DCCI used the Certificates of Origin (COO) issued to its member companies to track the value of exports and re-exports to Africa. The result showed a rebound in trade activities with Africa reached average levels seen around January – March 2020. Its member’s exports and re-exports targeting Sub-Saharan Africa was AED 833 million ($240 million), East Africa was AED 508.3 million ($138.3 million), and AED 249.5 million ($67.9 million) went to West Africa.
Likewise, AED 92 million ($25 million) went to Central Africa and AED 33.3 million ($9 million) to Southern Africa. After North Africa, Sub-Saharan Africa was the second-highest export destination at AED 883 million. West Africa and Central Africa were the main drivers of the rebound in June.
Considering the regional level, the export value of member companies to Central Africa saw the biggest m-o-m increase of 48%, followed by North Africa at 25%, West Africa’s 12%, and Sub-Saharan Africa’s 8.6%.

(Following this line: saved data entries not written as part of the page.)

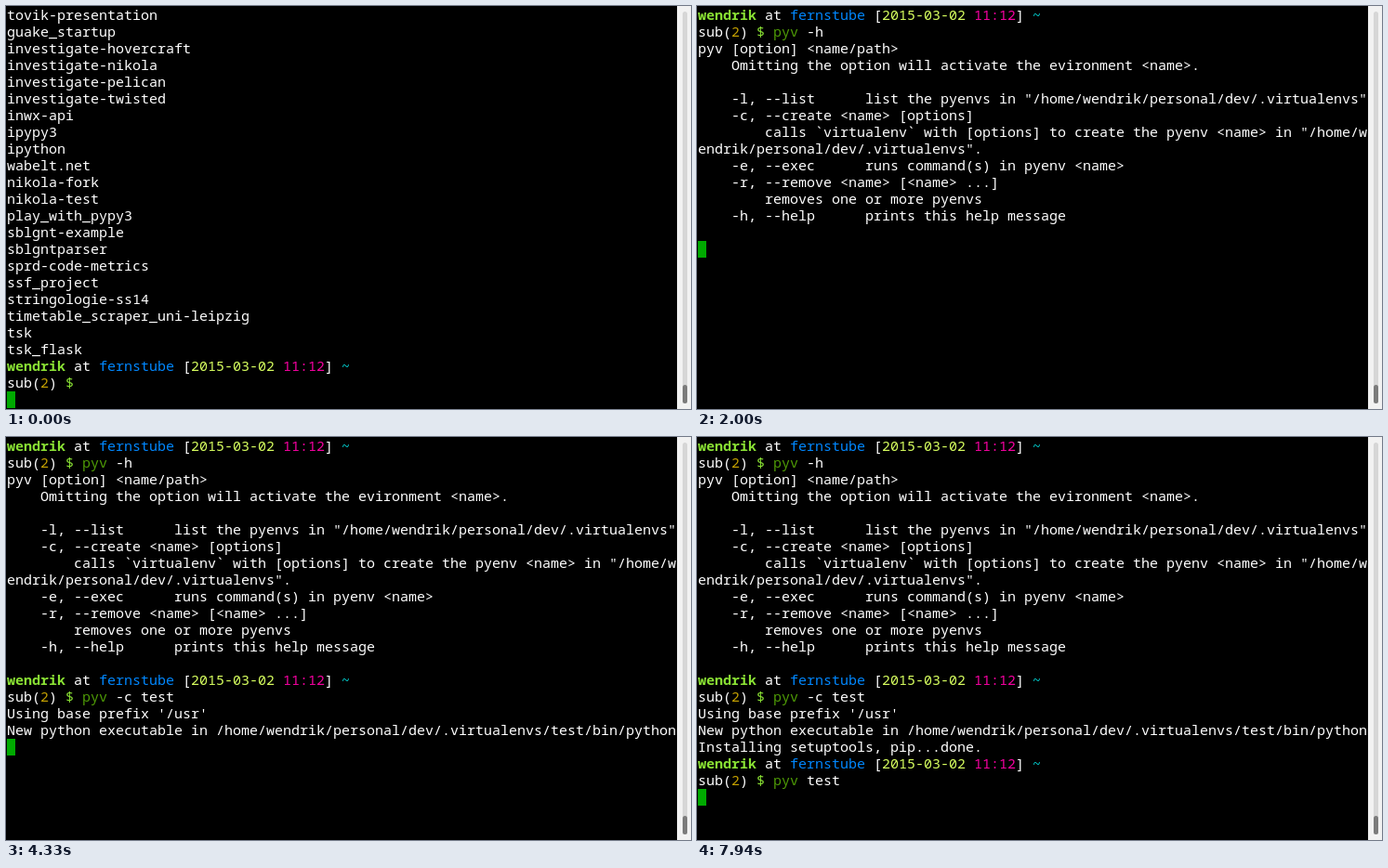
These frames come from a looping animation (737 by 434 pixels, 8000 ms). An HTML page with a canvas:

```html
<!DOCTYPE html>
<html lang="en">
<head>
<meta charset="utf-8">
<title>Terminal session</title>
<style>
  html, body { margin: 0; width: 100%; height: 100%; overflow: hidden; background: #000; }
  canvas { display: block; }
</style>
</head>
<body>
<canvas id="stage" width="737" height="434"></canvas>
<script>
const ctx = document.getElementById('stage').getContext('2d');
const LOOP = 8000, CELL = 9, LINE = 18, COLS = 80, LEFT = 1, TOP = 1, BASE = 14;
const FONT = '15px "Noto Sans Mono", "DejaVu Sans Mono", monospace';
const WHITE = '#ffffff', LIME = '#8ae234', GREEN = '#4e9a06', BLUE = '#0087ff',
      DATE = '#d7ff5f', PINK = '#f500a0', CYAN = '#00d7d7', GOLD = '#c4a000',
      CURSOR = '#00aa00';

const USER = 'wendrik', HOST = 'fernstube';
const ENVS = `/home/${USER}/personal/dev/.virtualenvs`;

const listing = `tovik-presentation
guake_startup
investigate-hovercraft
investigate-nikola
investigate-pelican
investigate-twisted
inwx-api
ipypy3
ipython
wabelt.net
nikola-fork
nikola-test
play_with_pypy3
sblgnt-example
sblgntparser
sprd-code-metrics
ssf_project
stringologie-ss14
timetable_scraper_uni-leipzig
tsk
tsk_flask`;

const help = `pyv [option] <name/path>
    Omitting the option will activate the evironment <name>.

    -l, --list      list the pyenvs in "${ENVS}"
    -c, --create <name> [options]
        calls \`virtualenv\` with [options] to create the pyenv <name> in "${ENVS}".
    -e, --exec      runs command(s) in pyenv <name>
    -r, --remove <name> [<name> ...]
        removes one or more pyenvs
    -h, --help      prints this help message
`;

// A line is a list of runs: [text, colour, style].
const plain = text => text.split('\n').flatMap(line => {
  const rows = [];
  for (let i = 0; i === 0 || i < line.length; i += COLS) rows.push([[line.slice(i, i + COLS), WHITE]]);
  return rows;
});

const prompt = (...typed) => [
  [[USER, LIME, 'bold'], [' at ', WHITE], [HOST, BLUE], [' [', WHITE], ['2015-03-02', DATE],
   [' ', WHITE], ['11:12', PINK], ['] ', WHITE], ['~', CYAN]],
  [['sub(', WHITE], ['2', GOLD], [') ', WHITE], ['$ ', LIME], ...typed]
];

// Command name, arguments, and a word underlined while it is still being typed.
const command = (name, args = '', partial = '') =>
  prompt([name, GREEN], [args, WHITE], [partial, GOLD, 'underline']);

const newline = [[]];
const helped = [...command('pyv', ' -h'), ...plain(help)];
const created = [...helped, ...command('pyv', ' -c test')];
const building = [...created, ...plain(`Using base prefix '/usr'\nNew python executable in ${ENVS}/test/bin/python`)];
const built = [...building, ...plain('Installing setuptools, pip...done.')];

// The cursor sits at the end of the last line of each screen.
const screens = [
  [0, [...plain(listing), ...prompt(), ...newline]],
  [100, prompt()],
  [1110, command('py')],
  [1410, command('pyv', ' ')],
  [1540, command('pyv', ' -')],
  [2000, [...helped, ...newline]],
  [2100, [...helped, ...prompt()]],
  [2910, [...helped, ...command('pyv')]],
  [3240, [...helped, ...command('pyv', ' ')]],
  [3420, [...helped, ...command('pyv', ' -c')]],
  [3710, [...helped, ...command('pyv', ' -c ', 't')]],
  [4020, [...helped, ...command('pyv', ' -c ', 'tes')]],
  [4220, [...created, ...newline]],
  [4330, [...building, ...newline]],
  [6070, [...built, ...newline]],
  [6810, [...built, ...prompt()]],
  [7290, [...built, ...command('pyv')]],
  [7480, [...built, ...command('pyv', ' ', 't')]],
  [7810, [...built, ...command('pyv', ' ', 'tes')]],
  [7940, [...built, ...command('pyv', ' test'), ...newline]]
];

function rect(x, y, w, h, colour) {
  ctx.fillStyle = colour;
  ctx.fillRect(x, y, w, h);
}

function pill(x, y, w, h, colour) {
  ctx.fillStyle = colour;
  ctx.beginPath();
  ctx.roundRect(x, y, w, h, w / 2);
  ctx.fill();
}

function drawLine(runs, row) {
  const y = TOP + row * LINE;
  let x = LEFT;
  for (const [text, colour, style] of runs) {
    const width = text.length * CELL;
    ctx.font = style === 'bold' ? 'bold ' + FONT : FONT;
    ctx.fillStyle = colour;
    ctx.fillText(text, x, y + BASE);
    if (style === 'underline') rect(x, y + BASE + 1, width, 1, colour);
    x += width;
  }
  return x;
}

function draw(lines) {
  rect(0, 0, 737, 434, '#000000');
  let end = LEFT;
  lines.forEach((runs, row) => { end = drawLine(runs, row); });
  rect(end, TOP + (lines.length - 1) * LINE, CELL, LINE, CURSOR);
  rect(722, 0, 15, 434, '#f2f2f2');
  pill(728, 6, 5, 422, '#d6d6d6');
  pill(728, 408, 5, 20, '#7c7c7c');
}

const start = performance.now();
function tick() {
  const time = (performance.now() - start) % LOOP;
  draw(screens.findLast(([from]) => from <= time)[1]);
  requestAnimationFrame(tick);
}
tick();
</script>
</body>
</html>
```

Nigeria was the best-performing market in Sub-Saharan Africa, for member’s exports reached AED 112 million. The main exports to Nigeria include plastics such as ethylene-alpha-olefin copolymers, polyethylene, plates, and sheets that amounted to 23% of the export value. Machinery, mainly in the form of drills, hydraulic engines, and appliances, accounted for 15% of exports to Nigeria.
It was Angola in Central Africa that accounted for AED 33 million worth of total export to the region. Foodstuff, cereals, flour, palm oil, and dairy products were the major commodities exported to Angola.
Dubai Chamber of Commerce and Industry predicts that the strong momentum observed in West and Central Africa is likely to continue in the second half of 2020. African countries continue easing trade restrictions, and business activities are returning to the pre-COVID-19 period.
Written by Joy Ejere Uche